“How d’you know that?” he asked her, astonished.
Aunt Petunia looked quite appalled with herself. She glanced at Uncle Vernon in fearful apology, then lowered her hand slightly to reveal her horsy teeth.
“I heard — that awful boy — telling her about them — years ago,” she said jerkily.
“Tell me about the Dementors again”
“What d’you want to know about them for?”
“If I use magic outside of school -”
“They wouldn’t give you the Dementors for that! Dementors are for people who do really bad stuff. They guard the wizard prison, Azkaban, you’re too—”
He turned red again and shredded more leaves. Then a small rustling noise behind the bushes made him turn: Petunia, hiding behind a tree, had lost her footing.
“Tuney!” said Lily, surprise and welcome in her voice, but Snape had jumped to his feet…

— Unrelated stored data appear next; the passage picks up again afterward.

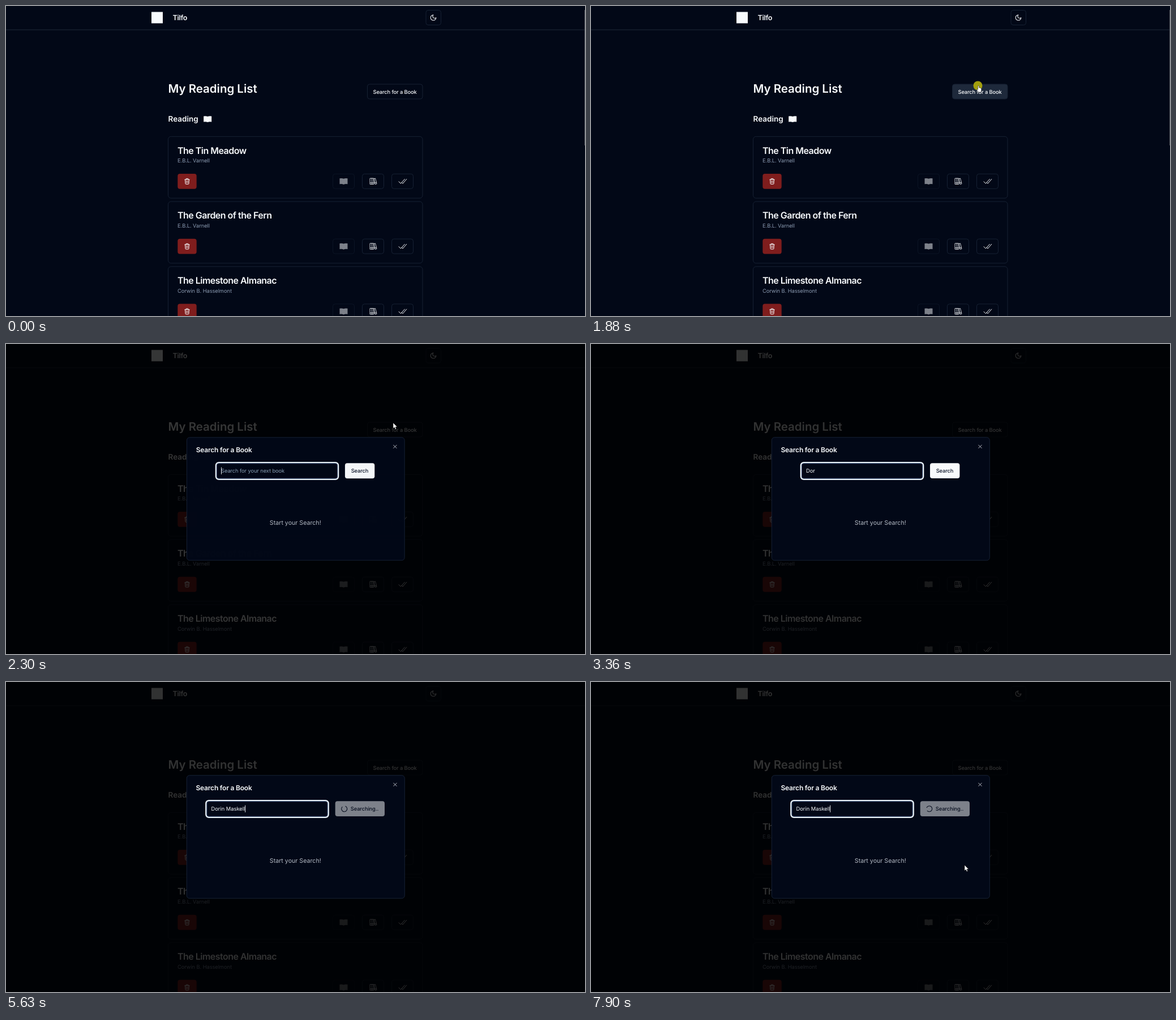
Animation of 1023 by 547 pixels, one loop 8 s. Source, as an HTML page:

```html
<!DOCTYPE html>
<html lang="en">
<head>
<meta charset="utf-8">
<title>Reading list</title>
<style>
  html, body { margin: 0; width: 100%; height: 100%; overflow: hidden; background: #020817; }
  svg { display: block; width: 100%; height: 100%; }
  text { font: 400 9.33px Inter, "Open Sans", sans-serif; fill: #f8fafc; text-rendering: geometricPrecision; white-space: pre; }
  .brand { font-size: 12.6px; font-weight: 600; letter-spacing: -.3px; }
  .h1 { font-size: 20.5px; font-weight: 600; letter-spacing: -.03px; }
  .h2 { font-size: 13.5px; font-weight: 600; }
  .book { font-size: 16px; font-weight: 600; letter-spacing: -.52px; }
  .author { fill: #8b9ab0; letter-spacing: -.08px; }
  .label { font-weight: 500; letter-spacing: -.13px; text-anchor: middle; }
  .dark { fill: #0f172a; }
  .dialog-title { font-size: 12px; font-weight: 600; letter-spacing: -.2px; }
  .hint { fill: #8ba0b5; letter-spacing: -.1px; }
  .start { font-size: 10.67px; fill: #b4bac4; text-anchor: middle; }
  .box { fill: none; stroke: #162133; stroke-width: 1; }
  .line { fill: none; stroke: #f8fafc; stroke-width: 1; stroke-linecap: round; stroke-linejoin: round; }
  .white { fill: #f8fafc; }
</style>
</head>
<body>
<svg viewBox="0 0 1023 547" preserveAspectRatio="none">
  <defs>
    <path id="pages" d="M-7-5Q-3-5.8 0-4.5Q3-5.8 7-5V5Q3 4.3 0 5.6Q-3 4.3-7 5Z"/>
    <path id="trash" class="line" d="M-4.2-3H4.2M-1.8-3V-4.7H1.8V-3M-3.4-3L-3 4Q-2.9 5-2 5H2Q2.9 5 3 4L3.4-3M-1.2-.7V2.7M1.2-.7V2.7"/>
    <path id="shelf" class="line" style="stroke-width:.85" d="M-5.5-5.2H.9V5.2H-5.5ZM-2.3-5.2V5.2M1.1-4.5L3.5-5.2L6 4.4L3.5 5.1ZM-5.5 2.6H.9M2.9 2.6L5.2 2"/>
    <path id="checks" class="line" d="M-6.7.5L-3.3 4L3.7-3.8M-1.2 2.5L.3 4L7-3.8"/>
    <g id="card">
      <rect class="box" x="286.5" y=".5" width="449.5" height="108.8" rx="5"/>
      <rect x="303.3" y="66.3" width="33.4" height="26.6" rx="4" fill="#7f1d1d"/>
      <use href="#trash" x="320" y="79.5"/>
      <g opacity=".5">
        <rect class="box" x="577.5" y="66.5" width="38" height="26" rx="4"/>
        <use href="#pages" class="white" x="596.5" y="79.5"/>
      </g>
      <rect class="box" x="629.5" y="66.5" width="38" height="26" rx="4"/>
      <use href="#shelf" x="649" y="79.5"/>
      <rect class="box" x="681.5" y="66.5" width="38" height="26" rx="4"/>
      <use href="#checks" x="700.7" y="79.5"/>
    </g>
  </defs>

  <rect width="1023" height="547" fill="#020817"/>

  <rect class="white" x="257" y="10.5" width="20" height="20"/>
  <text class="brand" x="294.5" y="25">Tilfo</text>
  <rect class="box" x="742" y="7.5" width="26.5" height="26" rx="4"/>
  <path class="line" transform="translate(748.6 14.1) scale(.535)" style="stroke-width:2" d="M12 3a6 6 0 0 0 9 9 9 9 0 1 1-9-9Z"/>
  <rect y="41.5" width="1023" height="1" fill="#1e293b"/>
  <rect id="scrollbar" x="1022" y="7" width="1" height="239" fill="#50555d"/>

  <text class="h1" x="286.5" y="153.2">My Reading List</text>
  <rect id="open" class="box" x="638.5" y="138" width="97.5" height="26" rx="4"/>
  <text class="label" x="687" y="154.7">Search for a Book</text>
  <text class="h2" x="286.5" y="203.8">Reading</text>
  <use href="#pages" class="white" x="356.2" y="199.5"/>
  <g id="cards"></g>

  <rect id="shade" width="1023" height="547" fill="#000"/>

  <g id="dialog">
    <rect x="319.3" y="164.8" width="385" height="217" rx="5" fill="#020817" stroke="#172236"/>
    <text class="dialog-title" x="335.5" y="191.4">Search for a Book</text>
    <path class="line" style="stroke:#b6bbc4" d="M684.7 178.2l5.6 5.6m0-5.6l-5.6 5.6"/>
    <g id="field">
      <rect x="370.9" y="209.2" width="216.2" height="29.6" rx="5" fill="#020817" stroke="#e9f1f8" stroke-width="2.5"/>
      <rect x="372.7" y="211" width="212.6" height="26" rx="3.5" fill="none" stroke="#16305c" stroke-width=".9"/>
      <text id="hint" class="hint" x="380" y="227.4">Search for your next book</text>
      <text id="typed" x="380" y="227.4"></text>
      <rect id="caret" class="white" y="217.5" width=".9" height="12.5"/>
    </g>
    <g id="ready">
      <rect class="white" x="599" y="210.3" width="52.4" height="26.8" rx="4"/>
      <text class="label dark" x="625" y="227.4">Search</text>
    </g>
    <g id="busy" opacity=".5">
      <rect class="white" x="581.7" y="210.3" width="87.3" height="26.8" rx="4"/>
      <path id="spinner" class="line" style="stroke:#0f172a;stroke-width:1.1" d="M5 0A5 5 0 1 1 1.55-4.75"/>
      <text class="label dark" x="633.5" y="227.4">Searching..</text>
    </g>
    <text class="start" x="511.3" y="318.8">Start your Search!</text>
  </g>

  <circle id="halo" cx="683.5" cy="140.5" r="8" fill="#a39f0e"/>
  <g id="pointer">
    <path id="arrow" d="M0 0V10L2.3 7.9L3.9 11.4L5.6 10.7L4.1 7.3H7.2Z" fill="#fff" stroke="#000" stroke-width=".5"/>
    <path id="hand" d="M-.4 .9Q.6-.1 1.5 .9V4.2Q2.4 3.7 3 4.5Q4 4.1 4.5 5Q5.5 4.8 5.7 6V8.5Q5.7 10.2 4.7 12H.3Q-1.2 9.8-2.4 7.6Q-2.2 6.3-.4 7.4Z" fill="#fff" stroke="#111" stroke-width=".5"/>
  </g>
</svg>
<script>
  const LOOP = 8000, START = 1050, STEP = 207.27, BLINK = 1060;
  // The scene advances in steps; these are the steps where something happens.
  const CLICK = 4, OPEN = 5, TYPE = 9, RESUME = 15, SUBMIT = 22, RETURN = 23;
  const QUERY = 'Dorin Maskell', WORD = QUERY.indexOf(' ');
  const BOOKS = [
    ['The Tin Meadow', 'E.B.L. Varnell'],
    ['The Garden of the Fern', 'E.B.L. Varnell'],
    ['The Limestone Almanac', 'Corwin B. Hasselmont']
  ];
  // step, x, y
  const STOPS = [
    [-1, 722, 350], [CLICK, 684, 140], [6, 684, 139], [7, 765, 174],
    [RETURN, 745, 252], [26, 660, 338], [29, 660, 323]
  ];

  const $ = id => document.getElementById(id);
  const show = (id, on) => $(id).style.display = on ? '' : 'none';
  const clamp = (v, lo, hi) => Math.min(hi, Math.max(lo, v));
  const smooth = u => u * u * (3 - 2 * u);

  $('cards').innerHTML = BOOKS.map(([title, author], i) => `
    <g transform="translate(0 ${229.8 + 114.75 * i})">
      <use href="#card"/>
      <text class="book" x="303" y="30.8">${title}</text>
      <text class="author" x="303" y="46.7">${author}</text>
    </g>`).join('');

  function pointerAt(n) {
    const i = clamp(STOPS.findIndex(s => s[0] > n), 0, STOPS.length) || STOPS.length - 1;
    const [a, x0, y0] = STOPS[i - 1], [b, x1, y1] = STOPS[i];
    const u = smooth(clamp((n - a) / (b - a), 0, 1));
    return [x0 + (x1 - x0) * u, y0 + (y1 - y0) * u];
  }

  // One letter per step, with a rest after the first word.
  const lettersAt = n => n < RESUME
    ? clamp(n - TYPE + 1, 0, WORD)
    : Math.min(n - RESUME + WORD + 3, QUERY.length);

  function caretOn(n, t) {
    if (n >= TYPE && n < SUBMIT) return false;
    const since = START + STEP * (n < SUBMIT ? OPEN : SUBMIT);
    return (t - since) % BLINK < BLINK / 2;
  }

  function drawPointer(n, t, opened) {
    const [x, y] = pointerAt(n);
    const hover = !opened && y < 164;
    show('pointer', t >= 430 && (n < TYPE || n >= RETURN));
    $('pointer').setAttribute('transform', `translate(${x} ${y})`);
    show('hand', hover);
    show('arrow', !hover);
    show('halo', n === CLICK);
    $('open').style.fill = hover ? '#1e293b' : 'none';
  }

  function drawDialog(n, t) {
    const p = n < OPEN ? 0 : 1 - .12 ** (n - OPEN + 1);
    $('shade').setAttribute('opacity', .8 * p ** 1.5);
    $('dialog').setAttribute('opacity', p);
    $('dialog').setAttribute('transform',
      `translate(511.7 273.3) scale(${.95 + .05 * p}) translate(-511.7 -273.3)`);

    const count = lettersAt(n), busy = n >= SUBMIT;
    $('typed').textContent = QUERY.slice(0, count);
    show('hint', !count);
    show('caret', caretOn(n, t));
    $('caret').setAttribute('x', 380 + (count ? $('typed').getComputedTextLength() : 0));
    $('field').setAttribute('transform', `translate(${busy ? -17.5 : 0} 0)`);
    show('ready', !busy);
    show('busy', busy);
    $('spinner').setAttribute('transform', `translate(597.7 223.8) rotate(${116 + 90 * n})`);
  }

  function draw(t) {
    const n = Math.max(-1, Math.floor((t - START) / STEP));
    const opened = n >= OPEN;
    show('scrollbar', !opened);
    show('dialog', opened);
    drawPointer(n, t, opened);
    drawDialog(n, t);
  }

  const begin = performance.now();
  function frame() {
    draw((performance.now() - begin) % LOOP);
    requestAnimationFrame(frame);
  }
  frame();
</script>
</body>
</html>
```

13. In Half-Blood Prince when Harry sees Dumbledore’s memories, he sees Voldemort ask for a job at Hogwarts.
Dumbledore refuses, saying he knows all about the Death Eaters. Voldemort is furious, telling Dumbledore he is as “omniscient as ever.”
To which Dumbledore replies: “No, no. Merely friendly with the local barmen.”
14. Back to Trelawney and her seemingly terrible divination. In Prisoner of Azkaban, she says to Harry…
“I think I am right in saying, my dear, that you were born in midwinter?”
Harry tells her he was born in July, making her intuition seem way off base.
But guess who was born in Midwinter? Voldemort. Dec. 31, to be exact. In Deathly Hallows we discover Harry is a Horcrux, containing part of Voldemort’s soul – perhaps it was this that Trelawney was sensing, four years before Harry and the rest of us found out.
18. The “Dark Mark” given by Voldemort to his Death Eaters is a skull with a snake tongue.
This signifies Parselmouths, those with the ability to speak to snakes. Voldemort chose the mark as he saw himself as the heir of Slytherin. But there is another source of inspiration.
19. In Goblet of Fire, Harry and Ron make up predictions for their Divination homework, inadvertently predicting exactly what will happen to Harry in the Triwizard Tournament.
First he will be “in danger of burns”, next he will “lose a treasured possession”, then he will get “stabbed in the back by someone you thought was a friend” (Professor Moody) and finally he will “come off worse in a fight”.
Harry’s first task was to face a dragon and risk being burned alive, then he lost a treasured possession when Ron and Hermione were taken and put in the lake.
Next, Professor Moody, who he thought was a friend, betrayed him. And he came off worse in a fight during the duel with Voldemort at the graveyard, when Cedric was killed.
21. Finally there’s Natalie McDonald, the only real person to be included in the Harry Potter books.
This line appears on page 159 of the British version of Goblet of Fire. Natalie was a 9-year old Canadian girl dying of leukemia, who didn’t expect to live to read the fourth Harry Potter book. J.K. Rowling emailed Natalie and told her the story, a year before it would be published. As a tribute, she included Natalie as a character in the book, so her memory would live on.
Harry’s wand, as correctly pointed out by a powerful witch or wizard in the comments, was made from Holly. The Muggle who wrote this post accidentally said that Harry’s wand was also made from Yew.